Rain fell on the highest peak of the ice sheet for 9 consecutive hours: this hasn't happened since 1950. This is another clear sign of global warming.

Rain fell on Greenland's highest peak for the first time since climate surveys began in the region in 1950. An exceptional occurrence recorded by the National snow and ice data center (NSIDC), which observed the unusual weather phenomenon. The precipitation lasted for three days, between August 14 and 16, and was reported by several distant weather stations located in the south and west of Greenland. Rain fell for 9 consecutive hours with temperatures above 0°C. It is a clear sign of global warming.

Rain in Greenland: why it's a problem

At an altitude of 3,200 meters, instead of snow, water fell. At this altitude, for the third time in less than 10 years, the thermometer exceeded the 0°C threshold, but it had never yet happened to rain. The persistent and repeated rise in temperatures on the island, an autonomous Danish territory situated between the North Atlantic Ocean and the Arctic Ocean, has also caused a massive melting of the glaciers. According to data from the National snow and ice data center, an estimated 23.1 million cubic meters of ice melted from Jan. 1, 2021, to Aug. 16.

According to The Guardian, rain fell in Greenland during three exceptionally warm days, with temperatures in some areas 18 degrees higher than average. Ice melt was observed across most of the island, over an area about four times the size of the United Kingdom, and an estimated 7 billion tons of water fell across Greenland.

The rain on the ice sheet, in addition to being a never-before-seen phenomenon, further promotes surface melting. Although considered an exceptional event caused by the intense rise of warm air from the south coupled with low pressure over northern Canada, it is yet another sign of the effects of climate change whose acceleration is leading to frequent extreme events around the world.

The rate at which the Arctic region is warming due to global warming appears to be twice that of the rest of the planet. Since the mid 1800s, average temperatures across the world have risen by about one degree, while the Arctic region would have experienced a rise of nearly two degrees. If the Earth were to warm by more than 2°C, the Greenland ice sheet could collapse, melting and releasing large amounts of water into the seas and oceans.

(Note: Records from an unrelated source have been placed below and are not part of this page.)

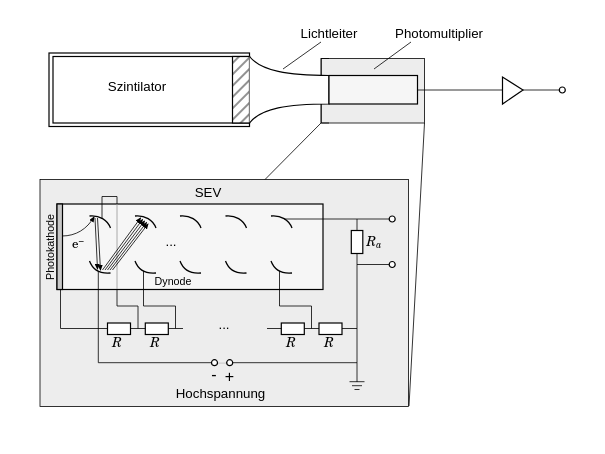
<!DOCTYPE html>
<html lang="de">
<head>
<meta charset="utf-8">
<title>Szintillationszähler</title>
<style>
:root {
  --ink: #000;
  --paper: #fff;
  --panel: #ededed;
  --tube: #f6f6f6;
  --cathode: #c8c8c8;
  --faint: #999;
}
* { box-sizing: border-box; }
html, body { margin: 0; overflow: hidden; background: var(--paper); }
.diagram {
  position: relative;
  width: 605px;
  height: 454px;
  overflow: hidden;
  background: var(--paper);
  color: var(--ink);
  font-family: "Liberation Sans", Arial, sans-serif;
}
.drawing { position: absolute; inset: 0; display: block; }
.outline { fill: var(--paper); stroke: var(--ink); stroke-width: 1.2; }
.panel { fill: var(--panel); stroke: var(--ink); stroke-width: .8; }
.tube { fill: var(--tube); stroke: var(--ink); stroke-width: 1.2; }
.wire { fill: none; stroke: var(--ink); stroke-width: .8; }
.dynode { fill: none; stroke: var(--ink); stroke-width: 1.3; }
.beam { fill: none; stroke: var(--ink); stroke-width: .8; }
.label {
  position: absolute;
  transform: translateX(-50%);
  font-size: 13.3px;
  line-height: 16px;
  white-space: nowrap;
}
.small { font-size: 10.7px; }
.upright { transform: translate(-50%, -50%) rotate(-90deg); }
.sign { font-size: 16px; }
.symbol { font-family: "TeX Gyre Schola", "Liberation Serif", serif; font-size: 13px; }
.variable { font-style: italic; }
.symbol sub, .symbol sup { font-size: 9px; line-height: 0; }
.symbol sub { vertical-align: -2px; }
.symbol sup { vertical-align: 4px; }
</style>
</head>
<body>
<main class="diagram">
  <svg class="drawing" width="605" height="454" viewBox="0 0 605 454" aria-hidden="true">
    <defs>
      <pattern id="hatch" width="8" height="8" patternUnits="userSpaceOnUse" patternTransform="translate(233 57) rotate(45)">
        <rect width="8" height="8" fill="#fff"/>
        <line x1="4" y1="0" x2="4" y2="8" stroke="#777" stroke-width="1.6"/>
      </pattern>
      <marker id="arrow" markerWidth="6" markerHeight="5" refX="5" refY="2.5" orient="auto" markerUnits="userSpaceOnUse">
        <polygon points="0,0 6,2.5 0,5"/>
      </marker>
      <path id="dynode-top" d="M0 0C10 -1 18 4 21 12"/>
      <path id="dynode-bottom" d="M0 0C3 8 10 13 21 12"/>
      <rect id="resistor" width="23" height="11.5"/>
      <circle id="terminal" r="3"/>
    </defs>

    <g id="detector">
      <rect class="panel" x="321" y="58.5" width="103.5" height="64.5"/>
      <rect class="outline" x="49" y="53" width="200.5" height="73.5"/>
      <rect class="outline" x="53" y="56.5" width="196.5" height="66.5"/>
      <rect x="232.5" y="56.5" width="17" height="66.5" fill="url(#hatch)" stroke="#000" stroke-width="1.2"/>
      <path class="outline" d="M249.5 56.5C261 71 288 75.5 329 75.5V104C288 104 261 108 249.5 123"/>
      <path class="wire" d="M321.3 75V58.5H329M321.3 104V123H329"/>
      <rect class="tube" x="329" y="75.5" width="88.5" height="28.5"/>
      <path class="wire" d="M321 42L283 69M411 42L374 69"/>
      <path class="wire" stroke-width="1" d="M418 90H502M523 90H559"/>
      <polygon class="outline" points="502.5,77 502.5,104 523,90"/>
      <use class="outline" href="#terminal" x="562.3" y="90"/>
    </g>

    <g id="multiplier">
      <rect class="panel" x="40" y="179.5" width="368.5" height="227"/>
      <path class="wire" d="M321 123L265 179.5M424.5 123L409 406"/>
      <rect class="tube" x="57" y="204" width="266" height="85.5"/>
      <rect x="57" y="204" width="5.5" height="85.5" fill="var(--cathode)" stroke="#000" stroke-width="1.2"/>
    </g>

    <g id="wiring" class="wire">
      <path d="M102 219V196.5H117V204M117 289V306H138V328.5"/>
      <path d="M117 204V289" stroke="var(--faint)"/>
      <path d="M98.3 271V362.7H357"/>
      <path d="M143.5 271V306H175.5V328.5M279.5 271V306H311.5V328.5"/>
      <path d="M60.5 289V328.5H183M267 328.5H357"/>
      <path d="M284 219H392M357 219V382M357 264.5H392"/>
      <path d="M349.5 381.7H364.5M352 385.7H362M354.5 389.5H359.5"/>
    </g>

    <g id="dynodes" class="dynode">
      <use href="#dynode-top" x="89.5" y="216"/>
      <use href="#dynode-top" x="135" y="216"/>
      <use href="#dynode-top" x="180" y="216"/>
      <use href="#dynode-top" x="225.5" y="216"/>
      <use href="#dynode-top" x="271" y="216"/>
      <use href="#dynode-bottom" x="89.5" y="261"/>
      <use href="#dynode-bottom" x="135" y="261"/>
      <use href="#dynode-bottom" x="180" y="261"/>
      <use href="#dynode-bottom" x="225.5" y="261"/>
      <use href="#dynode-bottom" x="271" y="261"/>
    </g>

    <g id="electrons" class="beam" marker-end="url(#arrow)">
      <path d="M62 236C76 236 87 229 94 217" marker-end="url(#arrow)"/>
      <path d="M95 218L97.5 269" marker-end="url(#arrow)"/>
      <path d="M97.5 218L100.5 270" marker-end="url(#arrow)"/>
      <path d="M102.5 270L140.5 218" marker-end="url(#arrow)"/>
      <path d="M105 270L142.5 219.5" marker-end="url(#arrow)"/>
      <path d="M107.5 270L144.5 221" marker-end="url(#arrow)"/>
      <path d="M110 270L146.5 222.5" marker-end="url(#arrow)"/>
      <path d="M112.5 270L148 224" marker-end="url(#arrow)"/>
    </g>

    <g id="components" class="outline">
      <use href="#resistor" x="107.5" y="323"/>
      <use href="#resistor" x="145.3" y="323"/>
      <use href="#resistor" x="281.3" y="323"/>
      <use href="#resistor" x="319" y="323"/>
      <rect x="351.3" y="230.5" width="11.5" height="23"/>
      <use href="#terminal" x="392.2" y="219"/>
      <use href="#terminal" x="392.2" y="264.5"/>
      <use href="#terminal" x="214.5" y="362.7"/>
      <use href="#terminal" x="229.7" y="362.7"/>
      <path d="M218 362.7H226" stroke="var(--panel)"/>
    </g>
  </svg>

  <span class="label" style="left:137px;top:79px">Szintilator</span>
  <span class="label" style="left:329px;top:26px">Lichtleiter</span>
  <span class="label" style="left:439px;top:26px">Photomultiplier</span>
  <span class="label" style="left:208px;top:185px">SEV</span>
  <span class="label small upright" style="left:50px;top:247px">Photokathode</span>
  <span class="label small" style="left:173px;top:273px">Dynode</span>
  <span class="label" style="left:171px;top:234px">...</span>
  <span class="label" style="left:224px;top:317px">...</span>
  <span class="label symbol" style="left:78px;top:235px">e<sup>−</sup></span>
  <span class="label symbol variable" style="left:374px;top:233px">R<sub>a</sub></span>
  <span class="label symbol variable" style="left:117px;top:334px">R</span>
  <span class="label symbol variable" style="left:155px;top:334px">R</span>
  <span class="label symbol variable" style="left:291px;top:334px">R</span>
  <span class="label symbol variable" style="left:329px;top:334px">R</span>
  <span class="label sign" style="left:214px;top:367px">-</span>
  <span class="label sign" style="left:229.5px;top:369px">+</span>
  <span class="label" style="left:220.5px;top:386px">Hochspannung</span>
</main>
</body>
</html>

Just the heatwave between late July and early August has led to the melting of more than 8.5 tons of ice in Greenland, an amount that could cover the entire Florida, in the United States, with 5 centimeters of water.

Stefania Bernardini